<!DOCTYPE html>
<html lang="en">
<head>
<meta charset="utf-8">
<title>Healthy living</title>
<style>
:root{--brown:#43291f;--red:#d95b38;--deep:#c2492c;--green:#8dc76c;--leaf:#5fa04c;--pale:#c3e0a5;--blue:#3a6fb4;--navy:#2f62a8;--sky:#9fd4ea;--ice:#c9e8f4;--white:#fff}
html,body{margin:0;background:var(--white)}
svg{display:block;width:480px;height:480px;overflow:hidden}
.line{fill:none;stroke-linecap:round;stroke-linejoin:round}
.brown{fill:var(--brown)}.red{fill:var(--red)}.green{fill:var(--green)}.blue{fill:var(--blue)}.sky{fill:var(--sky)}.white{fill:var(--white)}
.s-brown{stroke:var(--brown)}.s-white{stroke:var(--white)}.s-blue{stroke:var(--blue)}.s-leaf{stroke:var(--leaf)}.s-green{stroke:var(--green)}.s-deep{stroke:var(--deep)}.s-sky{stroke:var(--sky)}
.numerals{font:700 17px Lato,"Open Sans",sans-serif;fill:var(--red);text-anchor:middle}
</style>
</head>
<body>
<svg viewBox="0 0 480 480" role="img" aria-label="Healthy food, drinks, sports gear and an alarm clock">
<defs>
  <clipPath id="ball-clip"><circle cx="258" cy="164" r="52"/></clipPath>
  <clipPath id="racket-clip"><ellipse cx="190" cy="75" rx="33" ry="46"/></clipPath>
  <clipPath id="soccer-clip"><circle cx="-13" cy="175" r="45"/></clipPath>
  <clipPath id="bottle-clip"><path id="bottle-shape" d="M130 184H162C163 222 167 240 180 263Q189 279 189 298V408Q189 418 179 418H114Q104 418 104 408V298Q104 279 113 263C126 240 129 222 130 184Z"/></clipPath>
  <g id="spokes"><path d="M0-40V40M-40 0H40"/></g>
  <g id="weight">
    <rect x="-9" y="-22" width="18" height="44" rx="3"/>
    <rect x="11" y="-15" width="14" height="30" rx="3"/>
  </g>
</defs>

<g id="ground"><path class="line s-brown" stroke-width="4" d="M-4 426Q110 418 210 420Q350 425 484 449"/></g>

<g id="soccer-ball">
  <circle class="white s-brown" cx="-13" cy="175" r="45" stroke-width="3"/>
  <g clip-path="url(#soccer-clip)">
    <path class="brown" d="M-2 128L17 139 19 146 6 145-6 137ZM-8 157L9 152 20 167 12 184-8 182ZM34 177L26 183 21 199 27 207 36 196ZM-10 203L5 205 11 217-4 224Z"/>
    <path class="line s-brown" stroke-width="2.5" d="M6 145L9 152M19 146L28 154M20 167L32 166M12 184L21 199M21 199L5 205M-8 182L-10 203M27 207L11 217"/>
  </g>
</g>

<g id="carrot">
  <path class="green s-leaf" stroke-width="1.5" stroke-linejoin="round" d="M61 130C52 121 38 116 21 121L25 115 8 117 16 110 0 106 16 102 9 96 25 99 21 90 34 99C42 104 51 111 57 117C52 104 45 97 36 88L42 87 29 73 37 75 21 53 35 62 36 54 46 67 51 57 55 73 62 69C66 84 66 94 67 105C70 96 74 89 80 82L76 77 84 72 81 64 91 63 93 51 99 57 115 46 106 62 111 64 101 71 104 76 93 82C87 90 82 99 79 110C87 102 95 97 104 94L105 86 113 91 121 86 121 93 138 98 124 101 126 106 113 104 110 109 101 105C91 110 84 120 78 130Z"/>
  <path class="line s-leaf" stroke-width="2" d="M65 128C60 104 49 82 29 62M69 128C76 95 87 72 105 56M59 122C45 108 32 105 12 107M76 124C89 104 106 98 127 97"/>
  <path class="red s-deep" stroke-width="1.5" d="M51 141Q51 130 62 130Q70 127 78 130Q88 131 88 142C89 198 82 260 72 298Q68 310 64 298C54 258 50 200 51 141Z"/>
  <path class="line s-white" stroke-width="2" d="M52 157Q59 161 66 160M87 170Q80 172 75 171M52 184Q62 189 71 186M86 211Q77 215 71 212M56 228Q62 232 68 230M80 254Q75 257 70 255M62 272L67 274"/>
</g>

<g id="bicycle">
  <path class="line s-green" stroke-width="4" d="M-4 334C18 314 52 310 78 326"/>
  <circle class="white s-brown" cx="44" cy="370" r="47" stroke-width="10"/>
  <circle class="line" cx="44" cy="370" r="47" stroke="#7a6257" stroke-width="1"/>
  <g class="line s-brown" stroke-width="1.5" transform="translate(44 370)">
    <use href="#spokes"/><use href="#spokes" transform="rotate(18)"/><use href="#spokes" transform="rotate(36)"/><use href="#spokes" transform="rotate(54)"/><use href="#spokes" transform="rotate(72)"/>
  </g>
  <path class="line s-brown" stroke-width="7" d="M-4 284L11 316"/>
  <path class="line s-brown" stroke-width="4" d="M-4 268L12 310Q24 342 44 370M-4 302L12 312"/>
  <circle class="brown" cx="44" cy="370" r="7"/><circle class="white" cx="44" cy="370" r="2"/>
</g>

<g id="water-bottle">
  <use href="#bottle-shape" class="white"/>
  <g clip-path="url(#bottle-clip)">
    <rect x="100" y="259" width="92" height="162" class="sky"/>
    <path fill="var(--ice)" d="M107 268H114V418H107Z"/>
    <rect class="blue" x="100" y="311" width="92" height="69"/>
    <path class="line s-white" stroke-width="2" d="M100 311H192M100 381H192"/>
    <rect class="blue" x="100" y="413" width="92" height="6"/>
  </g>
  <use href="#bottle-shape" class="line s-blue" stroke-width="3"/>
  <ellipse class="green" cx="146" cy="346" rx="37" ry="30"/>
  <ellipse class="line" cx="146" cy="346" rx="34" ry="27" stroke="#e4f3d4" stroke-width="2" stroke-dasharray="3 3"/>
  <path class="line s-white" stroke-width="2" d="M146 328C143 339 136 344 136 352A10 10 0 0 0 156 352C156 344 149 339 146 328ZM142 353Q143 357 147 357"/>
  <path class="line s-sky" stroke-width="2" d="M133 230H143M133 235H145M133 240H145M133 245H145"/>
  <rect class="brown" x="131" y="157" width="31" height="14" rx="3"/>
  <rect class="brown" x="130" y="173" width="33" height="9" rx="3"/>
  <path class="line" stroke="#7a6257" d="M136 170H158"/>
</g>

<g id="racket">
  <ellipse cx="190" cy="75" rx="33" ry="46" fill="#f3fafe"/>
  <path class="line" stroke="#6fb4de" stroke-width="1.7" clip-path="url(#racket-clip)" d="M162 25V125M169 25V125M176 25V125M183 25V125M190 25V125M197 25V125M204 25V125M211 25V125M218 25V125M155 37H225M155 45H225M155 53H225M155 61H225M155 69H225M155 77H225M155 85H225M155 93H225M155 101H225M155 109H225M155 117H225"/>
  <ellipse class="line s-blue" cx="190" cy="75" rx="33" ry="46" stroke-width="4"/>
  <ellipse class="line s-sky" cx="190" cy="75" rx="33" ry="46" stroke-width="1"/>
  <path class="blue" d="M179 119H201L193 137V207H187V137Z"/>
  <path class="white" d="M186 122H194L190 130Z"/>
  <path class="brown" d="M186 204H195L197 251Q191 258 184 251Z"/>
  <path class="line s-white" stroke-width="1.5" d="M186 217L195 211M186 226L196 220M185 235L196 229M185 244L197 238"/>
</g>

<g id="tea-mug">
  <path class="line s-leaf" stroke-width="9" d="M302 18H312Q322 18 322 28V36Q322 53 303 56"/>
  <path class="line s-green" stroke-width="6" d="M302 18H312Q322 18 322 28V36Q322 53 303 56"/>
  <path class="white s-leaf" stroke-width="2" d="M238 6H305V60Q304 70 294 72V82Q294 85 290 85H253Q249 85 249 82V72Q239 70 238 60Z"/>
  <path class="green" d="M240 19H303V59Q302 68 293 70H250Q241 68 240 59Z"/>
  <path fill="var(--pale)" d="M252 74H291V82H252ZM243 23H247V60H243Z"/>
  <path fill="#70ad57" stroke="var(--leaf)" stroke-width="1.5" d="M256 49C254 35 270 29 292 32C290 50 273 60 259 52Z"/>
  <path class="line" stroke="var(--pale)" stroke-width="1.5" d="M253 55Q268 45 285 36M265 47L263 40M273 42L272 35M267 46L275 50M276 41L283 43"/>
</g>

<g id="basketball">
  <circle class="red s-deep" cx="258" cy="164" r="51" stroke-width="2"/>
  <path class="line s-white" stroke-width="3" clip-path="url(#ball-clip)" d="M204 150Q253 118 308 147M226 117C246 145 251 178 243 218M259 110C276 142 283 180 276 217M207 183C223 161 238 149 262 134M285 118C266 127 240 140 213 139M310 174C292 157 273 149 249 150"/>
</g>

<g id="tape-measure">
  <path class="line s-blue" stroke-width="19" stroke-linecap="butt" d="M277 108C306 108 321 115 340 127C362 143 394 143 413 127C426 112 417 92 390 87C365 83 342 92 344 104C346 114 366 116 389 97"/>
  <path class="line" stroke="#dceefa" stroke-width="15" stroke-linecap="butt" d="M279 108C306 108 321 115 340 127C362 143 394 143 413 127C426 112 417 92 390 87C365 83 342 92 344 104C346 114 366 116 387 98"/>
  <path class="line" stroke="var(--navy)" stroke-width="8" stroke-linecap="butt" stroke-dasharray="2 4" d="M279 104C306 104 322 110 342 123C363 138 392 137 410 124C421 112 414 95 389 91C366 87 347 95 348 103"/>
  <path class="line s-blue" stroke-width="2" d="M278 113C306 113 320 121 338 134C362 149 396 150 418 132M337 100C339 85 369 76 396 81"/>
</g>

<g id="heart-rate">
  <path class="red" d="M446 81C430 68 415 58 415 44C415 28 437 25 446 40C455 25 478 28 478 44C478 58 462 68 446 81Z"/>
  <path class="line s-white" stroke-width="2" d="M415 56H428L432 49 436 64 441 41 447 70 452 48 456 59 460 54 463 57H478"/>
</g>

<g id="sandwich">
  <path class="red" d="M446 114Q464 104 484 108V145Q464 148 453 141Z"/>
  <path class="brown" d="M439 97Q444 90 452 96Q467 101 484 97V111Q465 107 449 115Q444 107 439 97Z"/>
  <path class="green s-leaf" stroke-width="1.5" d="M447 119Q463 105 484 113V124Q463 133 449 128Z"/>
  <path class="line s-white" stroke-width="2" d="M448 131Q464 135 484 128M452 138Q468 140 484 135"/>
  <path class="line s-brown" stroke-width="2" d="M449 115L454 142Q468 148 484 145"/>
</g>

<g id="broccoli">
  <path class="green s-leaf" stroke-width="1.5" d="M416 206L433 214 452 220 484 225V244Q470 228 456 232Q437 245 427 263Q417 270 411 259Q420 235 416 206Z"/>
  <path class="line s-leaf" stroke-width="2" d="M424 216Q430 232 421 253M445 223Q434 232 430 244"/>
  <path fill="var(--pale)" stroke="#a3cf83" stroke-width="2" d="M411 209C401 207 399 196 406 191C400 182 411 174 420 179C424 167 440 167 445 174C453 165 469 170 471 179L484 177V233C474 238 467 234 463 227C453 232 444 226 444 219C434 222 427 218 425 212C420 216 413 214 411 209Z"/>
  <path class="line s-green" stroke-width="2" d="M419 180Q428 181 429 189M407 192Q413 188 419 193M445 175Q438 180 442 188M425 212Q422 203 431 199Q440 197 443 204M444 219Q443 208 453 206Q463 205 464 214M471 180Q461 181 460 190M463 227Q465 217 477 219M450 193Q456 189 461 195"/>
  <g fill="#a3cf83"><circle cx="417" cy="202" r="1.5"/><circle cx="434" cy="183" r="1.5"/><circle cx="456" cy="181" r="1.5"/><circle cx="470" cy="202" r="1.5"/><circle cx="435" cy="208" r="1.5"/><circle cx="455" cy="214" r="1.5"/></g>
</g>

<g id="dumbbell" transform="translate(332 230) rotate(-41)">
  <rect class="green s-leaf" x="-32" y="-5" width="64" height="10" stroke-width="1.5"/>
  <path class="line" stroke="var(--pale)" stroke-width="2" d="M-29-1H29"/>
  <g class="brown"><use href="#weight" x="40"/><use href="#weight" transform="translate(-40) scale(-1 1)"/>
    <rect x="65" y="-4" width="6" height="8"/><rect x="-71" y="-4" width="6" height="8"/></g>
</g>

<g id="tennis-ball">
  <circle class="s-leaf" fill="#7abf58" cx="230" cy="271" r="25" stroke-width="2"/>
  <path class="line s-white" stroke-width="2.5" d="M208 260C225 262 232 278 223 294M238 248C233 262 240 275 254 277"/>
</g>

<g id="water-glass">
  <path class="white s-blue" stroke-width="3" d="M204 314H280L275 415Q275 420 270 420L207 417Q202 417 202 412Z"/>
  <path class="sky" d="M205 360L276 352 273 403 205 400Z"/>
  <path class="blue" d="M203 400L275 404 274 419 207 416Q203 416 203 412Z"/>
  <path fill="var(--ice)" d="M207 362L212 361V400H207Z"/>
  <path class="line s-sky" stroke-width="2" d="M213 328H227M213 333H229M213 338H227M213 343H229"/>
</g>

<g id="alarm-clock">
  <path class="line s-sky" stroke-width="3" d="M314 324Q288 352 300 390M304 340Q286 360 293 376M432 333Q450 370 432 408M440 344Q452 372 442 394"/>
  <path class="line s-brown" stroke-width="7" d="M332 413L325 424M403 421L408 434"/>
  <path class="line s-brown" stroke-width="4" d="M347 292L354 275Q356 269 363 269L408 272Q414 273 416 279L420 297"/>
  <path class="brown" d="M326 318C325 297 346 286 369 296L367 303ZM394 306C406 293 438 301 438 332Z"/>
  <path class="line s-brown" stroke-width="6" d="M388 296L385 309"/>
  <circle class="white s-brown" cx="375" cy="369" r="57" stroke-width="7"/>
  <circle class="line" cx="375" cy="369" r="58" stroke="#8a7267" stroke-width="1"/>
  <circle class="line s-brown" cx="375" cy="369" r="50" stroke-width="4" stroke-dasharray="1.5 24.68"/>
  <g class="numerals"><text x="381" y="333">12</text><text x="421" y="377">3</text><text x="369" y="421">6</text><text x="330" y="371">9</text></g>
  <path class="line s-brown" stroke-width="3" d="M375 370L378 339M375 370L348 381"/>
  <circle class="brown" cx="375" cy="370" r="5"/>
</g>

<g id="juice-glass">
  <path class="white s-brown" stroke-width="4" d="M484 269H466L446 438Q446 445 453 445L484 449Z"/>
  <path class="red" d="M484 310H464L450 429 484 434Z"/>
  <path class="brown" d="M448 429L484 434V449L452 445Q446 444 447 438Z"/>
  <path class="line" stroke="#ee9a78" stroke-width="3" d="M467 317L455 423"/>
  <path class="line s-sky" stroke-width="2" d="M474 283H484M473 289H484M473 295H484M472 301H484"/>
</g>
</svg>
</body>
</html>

····················

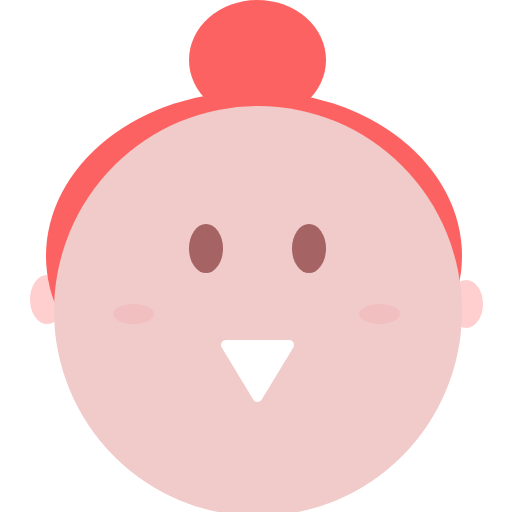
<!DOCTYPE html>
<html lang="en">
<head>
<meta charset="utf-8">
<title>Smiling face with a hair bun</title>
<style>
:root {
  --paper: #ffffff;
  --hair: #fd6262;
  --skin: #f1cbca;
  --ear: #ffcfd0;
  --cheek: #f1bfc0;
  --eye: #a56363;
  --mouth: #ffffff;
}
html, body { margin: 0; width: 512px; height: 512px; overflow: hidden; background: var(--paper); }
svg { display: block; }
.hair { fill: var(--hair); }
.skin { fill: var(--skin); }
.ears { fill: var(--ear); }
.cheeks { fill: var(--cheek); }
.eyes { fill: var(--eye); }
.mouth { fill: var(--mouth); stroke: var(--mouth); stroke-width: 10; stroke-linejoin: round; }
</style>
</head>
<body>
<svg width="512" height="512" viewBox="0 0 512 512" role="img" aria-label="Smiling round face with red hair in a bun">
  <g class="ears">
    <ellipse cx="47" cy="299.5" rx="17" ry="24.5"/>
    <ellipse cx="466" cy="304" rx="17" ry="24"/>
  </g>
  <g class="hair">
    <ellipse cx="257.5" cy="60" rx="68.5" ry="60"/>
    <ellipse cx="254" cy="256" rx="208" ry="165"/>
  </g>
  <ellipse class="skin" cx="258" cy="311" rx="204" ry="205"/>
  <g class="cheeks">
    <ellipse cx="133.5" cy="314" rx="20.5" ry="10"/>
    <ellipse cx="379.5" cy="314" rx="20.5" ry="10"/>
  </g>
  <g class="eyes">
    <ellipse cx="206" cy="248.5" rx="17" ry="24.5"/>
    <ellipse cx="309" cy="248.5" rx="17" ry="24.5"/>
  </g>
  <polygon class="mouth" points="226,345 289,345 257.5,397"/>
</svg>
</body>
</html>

····················

▸ Task to carry out: Wherever the word "translate" appears in the listing above, copy that line.

▸ Exercise result:
  <g class="line s-brown" stroke-width="1.5" transform="translate(44 370)">
<g id="dumbbell" transform="translate(332 230) rotate(-41)">
  <g class="brown"><use href="#weight" x="40"/><use href="#weight" transform="translate(-40) scale(-1 1)"/>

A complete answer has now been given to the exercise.